In a series of two cases, the New Jersey state supreme court decided that the state constitution requires the exclusion of churches from state historic preservation grants. The state’s high court reached that conclusion even in light of the Supreme Court case from 2017, Trinity Lutheran Church of Columbia, Inc. v. Comer. The Court had held that it was a violation of the First Amendment’s Free Exercise Clause to exclude a church from a state playground resurfacing program just because the playground was run by a church.

The New Jersey grantmaking authorities that were sued for distributing grants to churches appealed the decision to the Supreme Court, but the Court denied review. While it is discouraging that a church can be cut off from public aid just because it is a church, a statement from Justice Kavanaugh and joined by Justices Alito and Gorsuch holds promise for the future: “Barring religious organizations because they are religious from a general historic preservation grants program is pure discrimination against religion.”

So why did the entire Court agree to deny review? As one outlet explains, although “Kavanaugh agreed with the court’s decision to decline to hear the case,” he noted “that factual uncertainty and the recency of his colleagues’ decision in Trinity Lutheran meant that neither the time nor the case was right for consideration.”

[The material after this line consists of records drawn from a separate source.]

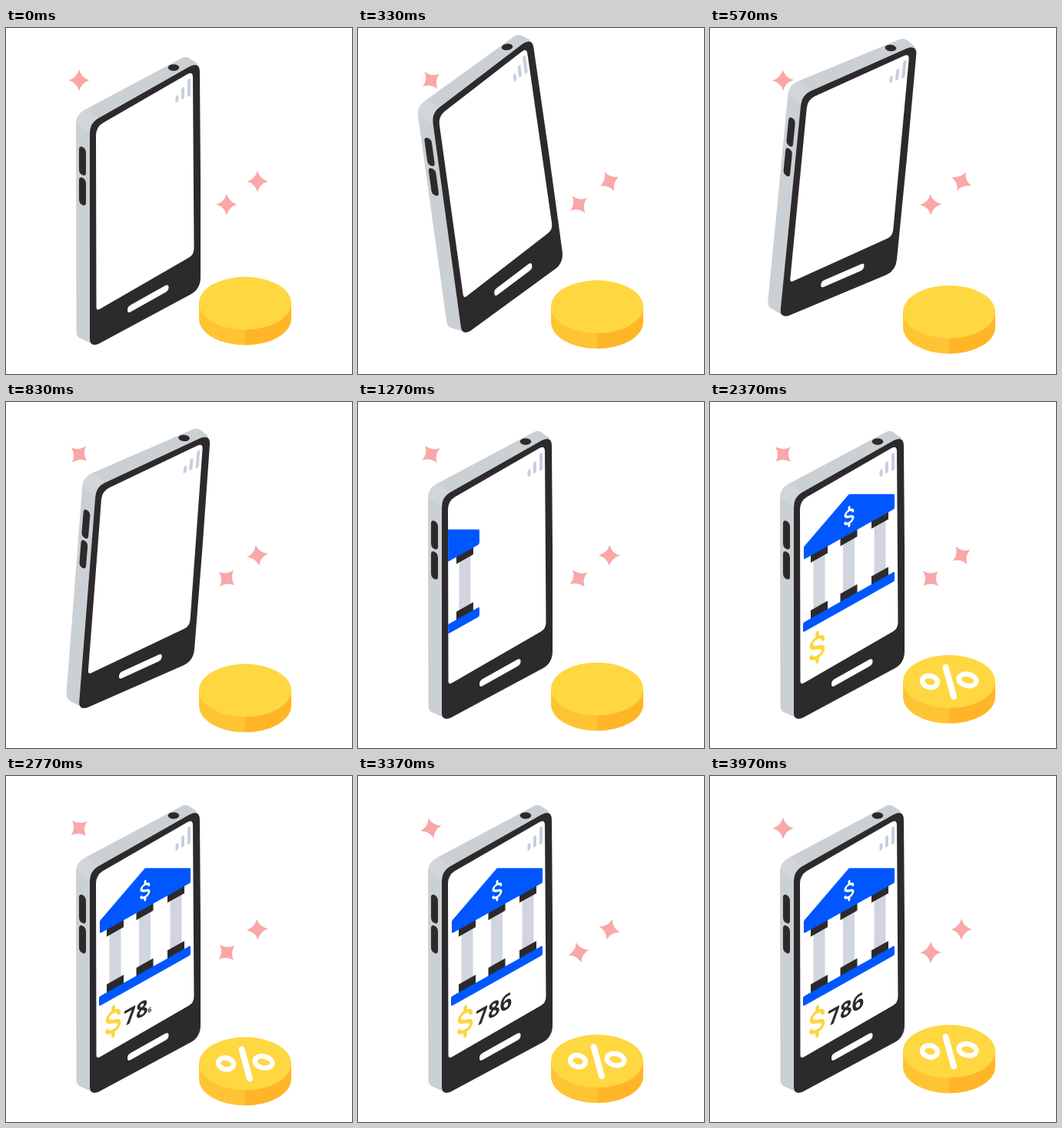
Animation of 450x450 px, one loop 4000 ms. Source, as an HTML page:

```html
<!DOCTYPE html>
<html lang="en">
<head>
<meta charset="utf-8">
<title>Mobile banking</title>
<style>
  html, body { margin: 0; width: 100%; height: 100%; overflow: hidden; background: #fff; }
  svg { display: block; width: 100%; height: 100%; }
  .ink { fill: #2d2a2c; }
  .blue { fill: #0057ff; stroke: #0057ff; stroke-width: 4; stroke-linejoin: round; }
  .line { fill: none; stroke-linecap: round; stroke-linejoin: round; }
  .digits { font: 700 27.5px "Open Sans", "Noto Sans", sans-serif; }
</style>
</head>
<body>
<svg viewBox="0 0 450 450">
  <defs>
    <path id="screen" d="M117 140Q117 129 126 123.500L236 60Q243 56 243 64L244.500 286Q244.500 295 238 298.500L122 365.500Q117.500 368 117.500 363Z"/>
    <clipPath id="clip"><use href="#screen"/></clipPath>
    <path id="star" fill="#f9a7a8" d="M0-14Q3-3 13.500 0Q3 3 0 14Q-3 3-13.500 0Q-3-3 0-14Z"/>
    <path id="dollar" class="line" stroke-width="4" d="M7-6C6-13-7-13-7-6C-7 1 7-1 7 6C7 13-6 13-7.500 7M0-12V-17M0 12V17"/>
  </defs>

  <use href="#star" class="star"/>
  <use href="#star" class="star"/>
  <use href="#star" class="star"/>

  <g id="phone">
    <path fill="#cbd0d5" d="M91 125Q91 112 104 105.500L228 39.500Q233 36.500 238 39L249 46.500L130 200L115 412L96 403.500Q91.500 401 91.500 395Z"/>
    <path fill="#d2d6db" d="M91 125Q92 112 104 105.500L121 118Q109 125 109 136Z"/>
    <path class="ink" d="M109 137Q109 124 119 118L239 50Q252 44 252 57L253 191V324Q253 339 241 346L120 411Q109 415 109 404Z"/>
    <use href="#screen" fill="#fff"/>
    <ellipse class="ink" cx="218" cy="51.500" rx="7.300" ry="4.200"/>
    <path class="ink" d="M95 158q0-5 4-3.500q5 2 5 7.500v26q0 5-4 3.500q-5-2-5-7.500zm0 40q0-5 4-3.500q5 2 5 7.500v25q0 5-4 3.500q-5-2-5-7.500z"/>
    <rect x="158" y="383" width="53.500" height="9" rx="4" fill="#fff" transform="matrix(1 -.56 0 1 0 68)"/>
    <g clip-path="url(#clip)">
      <!-- sheared plane of the screen; y is true at x = 121 -->
      <g transform="matrix(1 -.56 0 1 0 67.8)">
        <g fill="#c8cede">
          <rect x="220.500" y="144.500" width="4" height="9" rx="1.800"/>
          <rect x="228" y="138.500" width="4" height="15" rx="1.800"/>
          <rect x="236" y="131.500" width="4" height="23" rx="1.800"/>
        </g>
        <g id="bank">
          <g id="columns"></g>
          <path class="blue" d="M124 190L181 155.500L238 187.500V203.500H124Z"/>
          <rect class="blue" x="123" y="289" width="115" height="8.500"/>
          <use href="#dollar" stroke="#fff" transform="translate(181 182.600) scale(.72)"/>
        </g>
        <use href="#dollar" id="price" stroke="#ffd53d"/>
        <g id="digits" class="ink digits"></g>
      </g>
    </g>
  </g>

  <g id="coin">
    <path fill="#ffc433" d="M251 358V378A60 34.500 0 0 0 311 412.500V358Z"/>
    <path fill="#ffb526" d="M371 358V378A60 34.500 0 0 1 311 412.500V358Z"/>
    <ellipse cx="311" cy="358" rx="60" ry="34.500" fill="#ffd740"/>
    <g id="percent" class="line" stroke="#fff" stroke-width="6.500">
      <ellipse cx="-25" cy="0" rx="10" ry="7.500" transform="rotate(12 -25 0)"/>
      <ellipse cx="24" cy="-2" rx="11.500" ry="7.500" transform="rotate(12 24 -2)"/>
      <path stroke-width="8" d="M-4.500-18.500L6 19.500"/>
    </g>
  </g>
</svg>
<script>
const $ = id => document.getElementById(id);
const put = (el, transform) => el.setAttribute('transform', transform);
const ease = u => (1 - Math.cos(Math.PI * Math.min(1, Math.max(0, u)))) / 2;
const ramp = (t, from, to) => ease((t - from) / (to - from));
const wave = (t, period) => (1 - Math.cos(2 * Math.PI * t / period)) / 2;

$('columns').innerHTML = [131, 169.5, 210].map(x => `
  <rect x="${x + 3.5}" y="210" width="15" height="72" fill="#d0d6dc"/>
  <path class="ink" d="M${x} 203h22v11.500h-22zm0 73.500h22v12h-22z"/>`).join('');
$('digits').innerHTML = [...'786'].map(c => `<text>${c}</text>`).join('');

const digits = [...$('digits').children];
const stars = [...document.querySelectorAll('.star')];
const places = [[95, 68], [287, 229.5], [327, 199.5]];
const turns = [-150, -150, -107];

function draw(t) {
  // the phone hops while tilting left, then right
  const hop = t < 1000 ? -31.5 * wave(t, 1000) : 0;
  const tilt = -7.8 * ramp(t, 0, 333) + 16.6 * ramp(t, 333, 667) - 8.8 * ramp(t, 667, 1000);
  put($('phone'), `translate(0 ${hop}) rotate(${tilt} 181 226)`);

  put($('bank'), `translate(${-125 * (1 - ramp(t, 1000, 1680))} 0)`);
  put($('percent'), `translate(311 358) scale(${ramp(t, 1700, 2050)})`);
  put($('price'), `translate(139.5 329.5) scale(${1.1 * ramp(t, 2030, 2340)})`);
  digits.forEach((d, i) => {
    const start = 2380 + 160 * i;
    put(d, `translate(${153.2 + 15.7 * i} 344) scale(${ramp(t, start, start + 190)})`);
  });

  const swing = wave(t, 2000);
  put($('coin'), `translate(0 ${18.3 * swing})`);
  stars.forEach((s, i) => put(s, `translate(${places[i]}) rotate(${turns[i] * swing})`));
}

const begin = performance.now();
function frame() {
  draw((performance.now() - begin) % 4000);
  requestAnimationFrame(frame);
}
frame();
</script>
</body>
</html>
```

In other words, Justices Kavanaugh, Alito, and Gorsuch said it was the time to wait rather than act. In the meantime, it is important to emphasize why this is an important legal issue. In Trinity Lutheran, Chief Justice Roberts wrote that the consequence of the church’s exclusion from the playground resurfacing program was, “in all likelihood,” merely “a few extra scraped knees.” Similarly, the denial of historic preservation grants means that some churches will just have to ask private donors to take care of the termites, the rust, or the floorboards. However, as the Chief Justice reminded us, discrimination against religion in the public square would not be tolerated and is unconstitutional: the church’s exclusion “from a public benefit for which it is otherwise qualified, solely because it is a church, is odious to our Constitution all the same, and cannot stand.”